Making the decision to live healthier often involves important steps such as losing weight and exercising more. These are significant goals and everyday lifestyle habits that you should commit to. But there's another type of "makeover" that can benefit you in equally important ways.
That's changing your general outlook on life by boosting positivity. This mental tweak will put you in ...
After the University of California, San Francisco, banned sales of sugary drinks, employees started downing less liquid sugar -- and their waistlines showed it.
In a before-and-after study, researchers found that the ban, begun in 2015, cut employees' intake of sugary drinks by almost 50%. And within 10 months, their collective waist size had shrunk by almost an inch.
Children with an autism spectrum disorder may be twice as likely to experience pain as kids without autism, a new study suggests.

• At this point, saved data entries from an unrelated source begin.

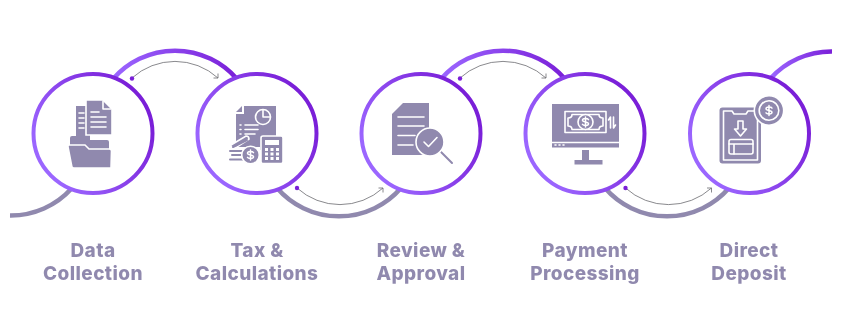
<!DOCTYPE html>
<html lang="en">
<head>
<meta charset="utf-8">
<title>Payroll process steps</title>
<style>
  :root {
    --paper: #ffffff;
    --muted: #9089ae;
    --violet-light: #9b66ff;
    --violet-dark: #7a1fd8;
    --hairline: #6b6b70;
  }
  * { box-sizing: border-box; }
  body { margin: 0; background: var(--paper); overflow: hidden; }
  .process {
    position: relative;
    width: 842px;
    height: 333px;
    overflow: hidden;
    background: var(--paper);
  }
  .connectors { position: absolute; left: 0; top: 0; display: block; }
  .steps {
    position: relative;
    display: grid;
    grid-template-columns: repeat(5, 164px);
    margin: 0;
    padding: 71px 0 0 11px;
    list-style: none;
  }
  .step { display: flex; flex-direction: column; align-items: center; gap: 44px; }
  .badge { display: block; width: 124px; height: 125px; }
  .label {
    margin: 0;
    font: 800 19px/22.5px Inter, "Open Sans", sans-serif;
    letter-spacing: 0.4px;
    text-align: center;
    white-space: nowrap;
    color: var(--muted);
  }
  .ring { fill: var(--paper); stroke: url(#violet); stroke-width: 4; }
  .wave { fill: none; stroke-width: 4.5; }
  .wave-top { stroke: url(#violet-wave); }
  .wave-bottom { stroke: var(--muted); }
  .flow { fill: none; stroke: var(--hairline); stroke-width: 0.8; }
  .dot { fill: var(--violet-dark); }
  .solid { fill: var(--muted); }
  .cut { fill: var(--paper); }
  .edged { fill: var(--muted); stroke: var(--paper); stroke-width: 1.6; }
  .ink { fill: none; stroke: var(--muted); stroke-width: 2; stroke-linecap: round; }
  .line { fill: none; stroke: var(--paper); stroke-width: 1.6; stroke-linecap: round; stroke-linejoin: round; }
  .dollar { fill: none; stroke: var(--paper); stroke-width: 1.5; stroke-linecap: round; }
  .stop-light { stop-color: var(--violet-light); }
  .stop-dark { stop-color: var(--violet-dark); }
</style>
</head>
<body>
<main class="process">
  <svg class="connectors" width="842" height="333" viewBox="0 0 842 333" aria-hidden="true">
    <defs>
      <linearGradient id="violet" x1="0" y1="0.8" x2="1" y2="0.2">
        <stop class="stop-light" offset="0.1"/>
        <stop class="stop-dark" offset="0.9"/>
      </linearGradient>
      <linearGradient id="violet-wave">
        <stop class="stop-light" offset="0"/>
        <stop class="stop-dark" offset="1"/>
      </linearGradient>
      <path id="dollar-sign" d="M3 -2.4C2 -4 -3 -4 -3 -1.7C-3 .6 3 -.6 3 1.8C3 4 -2 4 -3 2.4M0 -5V5"/>
      <g id="flow-over">
        <path class="flow" d="M132 78A64 64 0 0 1 218 78M213.500 78H218V73.500"/>
        <circle class="dot" cx="132" cy="78.500" r="2.200"/>
      </g>
      <g id="flow-under">
        <path class="flow" d="M297 188A64 64 0 0 0 383 188M378.500 188H383V192.500"/>
        <circle class="dot" cx="297" cy="188" r="2.200"/>
      </g>
    </defs>
    <path class="wave wave-bottom" d="M10 215.500A82 82 0 0 0 72 188"/>
    <path class="wave wave-top" d="M113 79A82 82 0 0 1 237 79"/>
    <path class="wave wave-bottom" d="M277 188A82 82 0 0 0 401 188"/>
    <path class="wave wave-top" d="M441 79A82 82 0 0 1 565 79"/>
    <path class="wave wave-bottom" d="M605 188A82 82 0 0 0 729 188"/>
    <path class="wave wave-top" d="M770 79A82 82 0 0 1 832 51.500"/>
    <use href="#flow-over"/>
    <use href="#flow-over" x="328"/>
    <use href="#flow-under"/>
    <use href="#flow-under" x="328.500"/>
  </svg>

  <ol class="steps">
    <li class="step">
      <svg class="badge" viewBox="31 71 124 125" role="img" aria-label="Folder with documents">
        <circle class="ring" cx="93" cy="133.500" r="59.500"/>
        <path class="solid" d="M76 106H90V141H76Z"/>
        <path class="line" d="M79 113H84M79 118H84M79 123H84M79 128H84"/>
        <path class="edged" d="M86 100H103L112 109V135H86Z"/>
        <path class="line" d="M103 101V109H111M91 112H99M91 117H106M91 122H106M91 127H106"/>
        <path class="solid" d="M70 145V138Q70 136 72 136H81L85 140H107Q109 140 109 142V150H70Z"/>
        <path class="edged" d="M69 145H85L89 149H109Q111.500 149 111.500 151L111 168H74Q72 168 71.700 166L68 147Q68 145 69 145Z"/>
      </svg>
      <p class="label">Data<br>Collection</p>
    </li>

    <li class="step">
      <svg class="badge" viewBox="195 71 124 125" role="img" aria-label="Report, coins and calculator">
        <circle class="ring" cx="257" cy="133.500" r="59.500"/>
        <path class="solid" d="M244 106H276V150H236V114H244Z"/>
        <path class="solid" d="M242 106V112H236Z"/>
        <circle class="line" cx="263" cy="117" r="7.500"/>
        <path class="line" d="M263 110V117H270M245 125H258M245 129.500H258M245 134H255M240 125H241M240 129.500H241M240 134H241"/>
        <path class="edged" d="M231 145L246 136Q249 136 249 139L237 147H231Z"/>
        <path class="cut" d="M228 147H260V165H228Z"/>
        <path class="ink" d="M233 147L247 140M230 151H242M232 155H242M230 159.500H243"/>
        <circle class="edged" cx="250.500" cy="155" r="8.800"/>
        <use class="dollar" href="#dollar-sign" x="250.500" y="155"/>
        <rect class="edged" x="261" y="136" width="22" height="27.500" rx="2"/>
        <rect class="cut" x="265" y="140" width="14" height="5"/>
        <g class="cut">
          <rect x="265" y="148" width="3" height="3"/><rect x="270.500" y="148" width="3" height="3"/><rect x="276" y="148" width="3" height="3"/>
          <rect x="265" y="152.500" width="3" height="3"/><rect x="270.500" y="152.500" width="3" height="3"/><rect x="276" y="152.500" width="3" height="3"/>
          <rect x="265" y="157" width="3" height="3"/><rect x="270.500" y="157" width="3" height="3"/><rect x="276" y="157" width="3" height="3"/>
        </g>
      </svg>
      <p class="label">Tax &amp;<br>Calculations</p>
    </li>

    <li class="step">
      <svg class="badge" viewBox="359 71 124 125" role="img" aria-label="Document under a magnifier">
        <circle class="ring" cx="421" cy="133.500" r="59.500"/>
        <path class="solid" d="M403 103H429V155H392V114Z"/>
        <path class="line" d="M398 117H424M398 126H424M398 135.500H415M398 145H413"/>
        <path class="ink" d="M440 151L452 163" stroke-width="3"/>
        <circle class="edged" cx="430" cy="142" r="14"/>
        <path class="line" d="M424 142L428.500 146.500L437 137.500" stroke-width="2.400"/>
      </svg>
      <p class="label">Review &amp;<br>Approval</p>
    </li>

    <li class="step">
      <svg class="badge" viewBox="523 71 124 125" role="img" aria-label="Monitor showing a banknote">
        <circle class="ring" cx="585" cy="133.500" r="59.500"/>
        <rect class="solid" x="552" y="104" width="67" height="43.500"/>
        <path class="line" d="M552 142.500H619"/>
        <path class="line" d="M555 145H556M559 145H560M563 145H564" stroke-width="1"/>
        <rect class="solid" x="582" y="150" width="7" height="11"/>
        <rect class="solid" x="574.500" y="160" width="28" height="4.500"/>
        <path class="line" d="M565 111.500H606V132.500H565Z"/>
        <path class="line" d="M572 114.500H599Q599 118 603 118V126Q599 126 599 129.500H572Q572 126 568 126V118Q572 118 572 114.500Z"/>
        <circle class="edged" cx="585.500" cy="122" r="7.500"/>
        <use class="dollar" href="#dollar-sign" x="585.500" y="122"/>
        <path class="line" d="M610.500 128V117L608.500 120M613.500 117V128L615.500 125"/>
      </svg>
      <p class="label">Payment<br>Processing</p>
    </li>

    <li class="step">
      <svg class="badge" viewBox="687 71 124 125" role="img" aria-label="Phone receiving a deposit">
        <circle class="ring" cx="749.500" cy="133.500" r="59.500"/>
        <rect class="solid" x="719.500" y="107.500" width="41.500" height="56" rx="3"/>
        <path class="line" d="M732 111H723.500V160H757.500V111H748L746 114H734Z"/>
        <path class="line" d="M738 121H743V129H746.500L740.500 136L734.500 129H738Z"/>
        <rect class="line" x="729" y="139.500" width="24" height="14.500" rx="2"/>
        <path class="line" d="M729 144H753M734 144V154"/>
        <circle class="edged" cx="769" cy="110.500" r="14.700"/>
        <circle class="line" cx="769" cy="110.500" r="9.800"/>
        <use class="dollar" href="#dollar-sign" x="769" y="110.500"/>
      </svg>
      <p class="label">Direct<br>Deposit</p>
    </li>
  </ol>
</main>
</body>
</html>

"Pain is a common but under-recognized experience for children with autism," said researcher Danielle Shapiro. She is an assistant professor of clinical psychology at the University of Michigan, in Ann Arbor.
Research has long shown how psychological disorders lead to poor physical health. Now scientists are learning more about the flip side of emotions, how living a purposeful life may have as many physical benefits as inspirational ones.
Having purpose in life is simply believing that your life has meaning and that you live according to goals you set for yourself.
Dealing with the agitation, anxiety and aggression that often come with dementia is one of the most challenging aspects of caring for someone with this brain disorder. But new research suggests that massage and other non-drug treatments may be more effective than medications.
Even just taking people with dementia outdoors can help, said study author Dr. Jennifer Watt, a geriatrician ...
Historically, black teenagers in the United States have had lower suicide rates than whites. But a new study finds that more black teens have been attempting suicide in recent years -- and experts are not sure why.
Researchers at New York University found that between 1991 and 2017, there was an increase in the number of black teenagers who said they'd att...
How do you make healthy food more popular? Start by giving it a yummy-sounding name, researchers say.
People are much more likely to choose good-for-you foods like broccoli or carrots if labeled with names that emphasize taste over nutritional value, according to Alia Crum, an assistant professor of psychology at Stanford University, and her colleagues.
College kids who get good shuteye may stand a better chance of making the Dean's list, a new study finds.
"The fact that there was a correlation between sleep and performance wasn't surprising, but the extent of it was," said researcher Jeffrey Grossman. He's a professor in the department of materials science and engineering at Massachusetts Institute of Technology (MIT).
Attention-deficit/hyperactivity disorder (ADHD) is in the news a lot, and now newer research has prompted a leading pediatricians' group to update its guidelines for diagnosing and treating the disorder for the first time since 2011.
Dr. Mark Wolraich, lead author of the guidelines, noted that there weren't any dramatic differences between these and previous guidelines. But, he said,...